Sighs are especially audible, single exhalations of air out of the mouth or nose, that humans use to communicate emotion. It often arises from a negative emotion, such as dismay, dissatisfaction, boredom, or futility. A sigh can also arise from positive emotions such as relief, particularly in response to some negative situation ending or being avoided.
- Sigh'd and look'd, and sigh'd again.
- John Dryden, Alexander's Feast (1697), line 120.
- My soul has rest, sweet sigh! alone in thee.
- Petrarch, To Laura in Death (c. 1348-1350), Sonnet LIV, line 14.
Hoyt's New Cyclopedia Of Practical QuotationsEdit
- Quotes reported in Hoyt's New Cyclopedia Of Practical Quotations (1922), p. 707.
- Sighed and wept and said no more.
- Isle of Ladies.
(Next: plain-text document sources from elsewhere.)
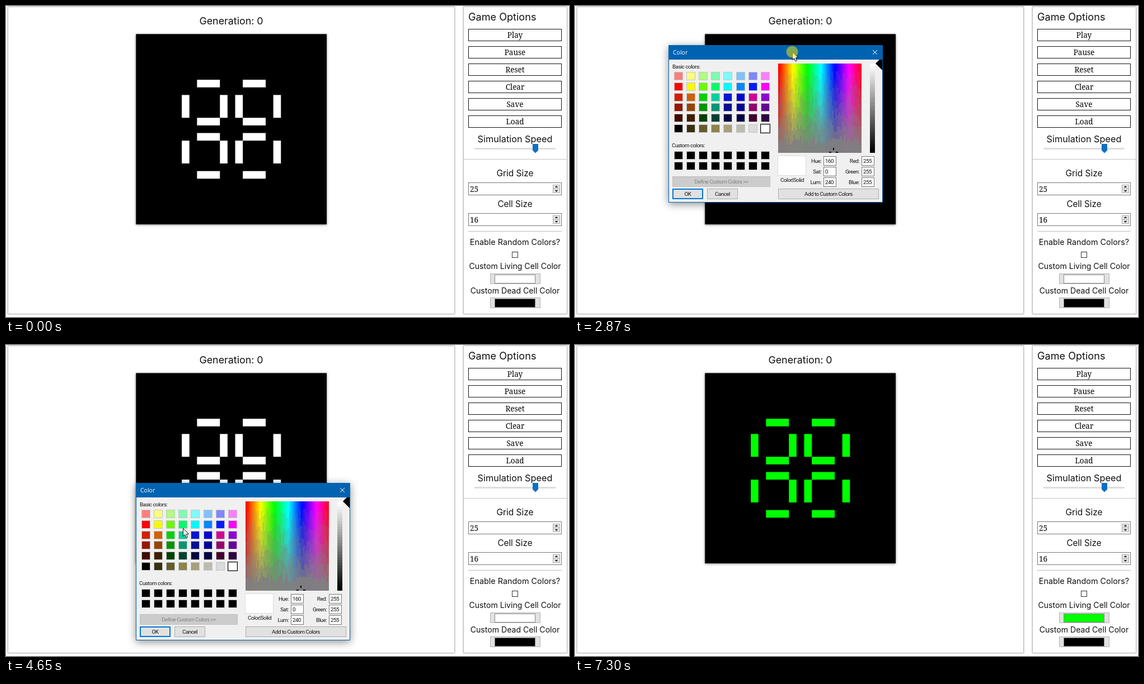
These frames come from a looping animation (1006x557 px, 8000 ms). An HTML page with a canvas:

```html
<!DOCTYPE html>
<html lang="en">
<head>
<meta charset="utf-8">
<title>Cell colour picker</title>
<style>
html, body { margin: 0; width: 100%; height: 100%; overflow: hidden; background: #fff; }
canvas { display: block; }
</style>
</head>
<body>
<canvas id="stage" width="1006" height="557"></canvas>
<script>
const ctx = document.getElementById('stage').getContext('2d');
const LOOP = 8000, TICK = 202.4;
const UI = 'Inter, "Open Sans", sans-serif';
const SLAB = '"Noto Serif", serif';
const SMALL = 'Roboto, "Liberation Sans", sans-serif';
const GREEN = '#0f0';

// Moments in ticks.
const ENTER = 2, LEAVE = 10, OPEN = 13, DROP = 18, PICK = 24, CONFIRM = 29, CLOSE = 30, EXIT = 36;

// Key points of the pointer path: tick, x, y.
const PATH = [
  [ENTER, 785, 395], [7, 918, 492], [8, 918, 492], [9, 890, 487],
  [OPEN, 220, 12], [14, 388, 82], [16, 440, 120], [DROP, 453, 259],
  [19, 453, 259], [23, 291, 341], [25, 291, 345], [28, 272, 511],
  [CLOSE, 277, 505], [33, 580, 341], [EXIT, 900, 557]
];

function pointerAt(tick) {
  const next = Math.max(1, PATH.findIndex(p => p[0] >= tick));
  const [t0, x0, y0] = PATH[next - 1], [t1, x1, y1] = PATH[next];
  const u = (tick - t0) / (t1 - t0), ease = u * u * (3 - 2 * u);
  return [x0 + (x1 - x0) * ease, y0 + (y1 - y0) * ease].map(Math.round);
}

function rect(x, y, w, h, color) {
  ctx.fillStyle = color;
  ctx.fillRect(x, y, w, h);
}

function box(x, y, w, h, fill, border, line = 1) {
  rect(x, y, w, h, border);
  rect(x + line, y + line, w - 2 * line, h - 2 * line, fill);
}

// y is the middle of the capitals.
function text(s, x, y, size, family = UI, align = 'center', color = '#111') {
  ctx.font = `${size}px ${family}`;
  ctx.letterSpacing = family === SMALL ? '-0.5px' : '0px';
  ctx.textAlign = align;
  ctx.fillStyle = color;
  ctx.fillText(s, x, y + size * 0.36);
}

const label = (s, x, y, align = 'left', color) => text(s, x, y, 9.8, SMALL, align, color);

function shape(points, fill, stroke) {
  ctx.beginPath();
  for (const [x, y] of points) ctx.lineTo(x, y);
  ctx.closePath();
  ctx.fillStyle = fill;
  ctx.fill();
  if (stroke) {
    ctx.strokeStyle = stroke;
    ctx.lineWidth = 1;
    ctx.stroke();
  }
}

function shadowed(blur, dy, alpha, draw) {
  ctx.save();
  ctx.shadowColor = `rgba(0,0,0,${alpha})`;
  ctx.shadowBlur = blur;
  ctx.shadowOffsetY = dy;
  draw();
  ctx.restore();
}

function clipped(x, y, w, h, draw) {
  ctx.save();
  ctx.beginPath();
  ctx.rect(x, y, w, h);
  ctx.clip();
  draw();
  ctx.restore();
}

function drawGrid(color) {
  const cell = 13.63, x0 = 232.3, y0 = 50.3;
  shadowed(4, 1, 0.5, () => rect(x0, y0, 25 * cell, 25 * cell, '#000'));
  const block = (c, r, w, h) => rect(x0 + c * cell, y0 + r * cell, w * cell, h * cell, color);
  for (const a of [6, 11, 13, 18])
    for (const b of [8, 14]) {
      block(a, b, 1, 3);
      block(b, a, 3, 1);
    }
}

function numberInput(value, y) {
  box(826, y, 167, 23, '#fff', '#777');
  text(value, 829, y + 12, 13.5, SLAB, 'left', '#000');
  box(977, y + 4, 13, 15, '#e6e6e6', '#aaa');
  rect(977, y + 11, 13, 1, '#aaa');
  for (const d of [-1, 1]) {
    const base = y + 11.5 + d * 2.5;
    shape([[980.5, base], [983.5, base + d * 3], [986.5, base]], '#222');
  }
}

function colorInput(color, y) {
  box(865, y, 90, 19, '#e1e1e1', '#b4b4b4');
  box(873, y + 2, 73, 16, color, '#888');
}

function drawPage(cells, living) {
  rect(0, 0, 1006, 557, '#fff');
  shadowed(3, 0, 0.2, () => {
    box(3, 1, 799, 551, '#fff', '#ccc');
    box(817, 1, 186, 551, '#fff', '#ccc');
  });
  text('Generation: 0', 402.5, 26.5, 17.85);
  drawGrid(cells);

  text('Game Options', 826, 19.5, 18.1, UI, 'left');
  ['Play', 'Pause', 'Reset', 'Clear', 'Save', 'Load'].forEach((name, i) => {
    box(826, 41 + i * 31, 167, 22, '#fff', '#111');
    text(name, 909.5, 52 + i * 31, 13.5, SLAB, 'center', '#000');
  });
  text('Simulation Speed', 909.5, 238, 16.3);
  rect(837, 254, 145, 3, '#ddd');
  shape([[941, 247], [951, 247], [951, 258.5], [946, 263.5], [941, 258.5]], '#0d6fc4');
  rect(818, 274, 184, 1, '#c4c4c4');

  text('Grid Size', 909.5, 299.5, 15.5);
  numberInput('25', 316);
  text('Cell Size', 909.5, 355, 15.2);
  numberInput('16', 371);
  rect(826, 403, 167, 1, '#bbb');

  text('Enable Random Colors?', 909.5, 422.5, 14.4);
  box(904, 440, 11, 11, '#fff', '#333');
  text('Custom Living Cell Color', 909.5, 466, 14.1);
  colorInput(living, 479);
  text('Custom Dead Cell Color', 909.5, 509.5, 14.1);
  colorInput('#000', 522);
}

function button(name, x, w, y = 257, fill = '#e1e1e1', border = '#adadad', line = 1, color = '#111') {
  box(x, y, w, 19, fill, border, line);
  label(name, x + w / 2, y + 9.5, 'center', color);
}

// Two bright rows, three deep rows, then a ramp from black to white.
const BRIGHT = [0, 60, 95, 145, 180, 208, 235, 300];
const DEEP = [8, 27, 120, 165, 235, 240, 318, 280];
const LIGHT = [74, 50, 42, 30, 13];

function basicColor(col, row) {
  if (row === 5) return `hsl(50 ${60 - col * 10}% ${col / 7 * 100}%)`;
  return `hsl(${(row < 2 ? BRIGHT : DEEP)[col]} 95% ${LIGHT[row]}%)`;
}

function wells(rows, top, colorAt) {
  for (let row = 0; row < rows; row++)
    for (let col = 0; col < 8; col++) {
      const x = Math.round(17 + col * 22.1), y = Math.round(top + row * 18.8);
      rect(x - 8, y - 7, 16, 15, '#c4c4c4');
      rect(x - 7, y - 6, 14, 13, colorAt(col, row));
    }
}

function markWell(col, row, dotted) {
  const x = Math.round(17 + col * 22.1), y = Math.round(55 + row * 18.8);
  ctx.strokeStyle = '#000';
  ctx.lineWidth = 1;
  ctx.strokeRect(x - 8.5, y - 7.5, 17, 16);
  if (!dotted) return;
  ctx.setLineDash([1, 1]);
  ctx.strokeRect(x - 10.5, y - 9.5, 21, 20);
  ctx.setLineDash([]);
}

function field(name, value, x, y) {
  label(name, x - 4, y, 'right');
  box(x, y - 8, 23, 17, '#fff', '#777');
  label(value, x + 3, y);
}

function noise(n) {
  const v = Math.sin(n * 127.1) * 43758.5453;
  return v - Math.floor(v);
}

// Hue runs across and fades to grey downwards in ragged bands.
function drawSpectrum(hue, sat) {
  const left = 195, top = 33, w = 149, h = 160, cols = 50, bands = 7;
  clipped(left, top, w, h, () => {
    for (let i = 0; i < cols; i++) {
      const x = left + i * 3;
      for (let b = 0; b < bands; b++) {
        const y = b ? top + (b + noise(i * bands + b) * 0.9 - 0.45) * h / bands : top;
        const fade = b / (bands - 1);
        rect(x, y, 3, top + h - y, `hsl(${i / cols * 360} ${100 - fade * 98}% 50%)`);
      }
    }
    const x = Math.round(left + hue / 240 * w), y = top + (1 - sat / 240) * (h - 1);
    for (const d of [-8, 4]) {
      rect(x + d, y - 1, 4, 2, '#000');
      rect(x - 1, y + d, 2, 4, '#000');
    }
  });
}

function drawLuminance(sat, lum) {
  for (let i = 0; i < 32; i++)
    rect(359, 33 + i * 5, 9, 5, `hsl(120 ${sat / 2.4}% ${100 - i / 31 * 100}%)`);
  const y = 33 + (1 - lum / 240) * 160;
  clipped(368, 26, 13, 254, () => shape([[369, y], [381, y - 12], [381, y + 12]], '#000'));
}

function drawDialog(left, top, picked, hover) {
  const [hue, sat, lum, red, blue] = picked ? [80, 240, 120, 0, 0] : [160, 0, 240, 255, 255];
  const color = picked ? GREEN : '#fff';
  ctx.save();
  ctx.translate(left, top);
  shadowed(14, 3, 0.45, () => rect(-1, 0, 383, 282, '#0063b1'));
  rect(0, 26, 381, 255, '#f0f0f0');
  text('Color', 7, 13, 10.5, '"Open Sans", sans-serif', 'left', '#fff');
  for (const d of [-4, 4]) shape([[368 - d, 9], [368 + d, 17]], '#fff', '#fff');

  label('Basic colors:', 6, 38);
  wells(6, 55, (col, row) => picked && col === 2 && row === 2 ? GREEN : basicColor(col, row));
  if (picked) markWell(2, 2, true);
  else markWell(7, 5);
  label('Custom colors:', 5, 179);
  wells(2, 197, () => '#000');

  button('Define Custom Colors >>', 6, 175, 235, '#ccc', '#bfbfbf', 1, '#838383');
  button('OK', 6, 55, 257, hover ? '#e5f1fb' : '#e1e1e1', '#0078d7', hover ? 1 : 2);
  button('Cancel', 68, 55);
  button('Add to Custom Colors', 195, 180);

  drawSpectrum(hue, sat);
  drawLuminance(sat, lum);
  box(194, 198, 51, 36, color, '#ddd');
  label('Color|Solid', 220, 241, 'center');
  field('Hue:', hue, 276, 207);
  field('Sat:', sat, 276, 226);
  field('Lum:', lum, 276, 245);
  field('Red:', red, 344, 207);
  field('Green:', 255, 344, 226);
  field('Blue:', blue, 344, 245);
  ctx.restore();
}

function drawPointer(x, y, pressed) {
  const arrow = [[0, 0], [0, 14], [3.2, 11], [5.5, 16.5], [8, 15.5], [5.7, 10.2], [10, 10]];
  shape(arrow.map(([dx, dy]) => [x + dx + 0.5, y + dy + 0.5]), '#fff', '#111');
  if (!pressed) return;
  ctx.beginPath();
  ctx.arc(x, y, 10.5, 0, Math.PI * 2);
  ctx.fillStyle = 'rgba(250,230,0,.52)';
  ctx.fill();
}

function frame(now) {
  const tick = Math.floor(now % LOOP / TICK);
  const within = (from, to) => tick >= from && tick < to;
  drawPage(tick < CLOSE ? '#fff' : GREEN, tick < PICK ? '#fff' : GREEN);

  const visible = within(ENTER, LEAVE) || within(OPEN, EXIT);
  if (!visible) return;
  const [x, y] = pointerAt(tick);
  if (within(OPEN, CLOSE)) {
    const [gripX, gripY] = pointerAt(Math.min(tick, DROP));
    const left = gripX - 220, top = gripY - 12;
    drawDialog(left, top, tick >= PICK, x < left + 61 && y > top + 257);
  }
  drawPointer(x, y, within(OPEN, DROP + 1) || tick === PICK || tick === CONFIRM);
}

const start = performance.now();
function run() {
  frame(performance.now() - start);
  requestAnimationFrame(run);
}
run();
</script>
</body>
</html>
```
Erroneously attributed to Chaucer as Dream, line 931.
- Implores the passing tribute of a sigh.
- Thomas Gray, Elegy in a Country Churchyard, Stanza 20.
- To sigh, yet feel no pain.
- Thomas Moore, Songs from M. P.; or, The Blue Stocking.
- Oh, if you knew the pensive pleasure
That fills my bosom when I sigh,
You would not rob me of a treasure
Monarchs are too poor to buy.
- Samuel Rogers, To ——, Stanza 2.
- Yet sighes, deare sighes, indeede true friends you are
That do not leave your left friend at the wurst,
But, as you with my breast, I oft have nurst
So, gratefull now, you waite upon my care.
- Sir Philip Sidney, Sighes.
- * * Sighs
Which perfect Joy, perplexed for utterance,
Stole from her sister Sorrow.
- Alfred Tennyson, The Gardener's Daughter, line 249.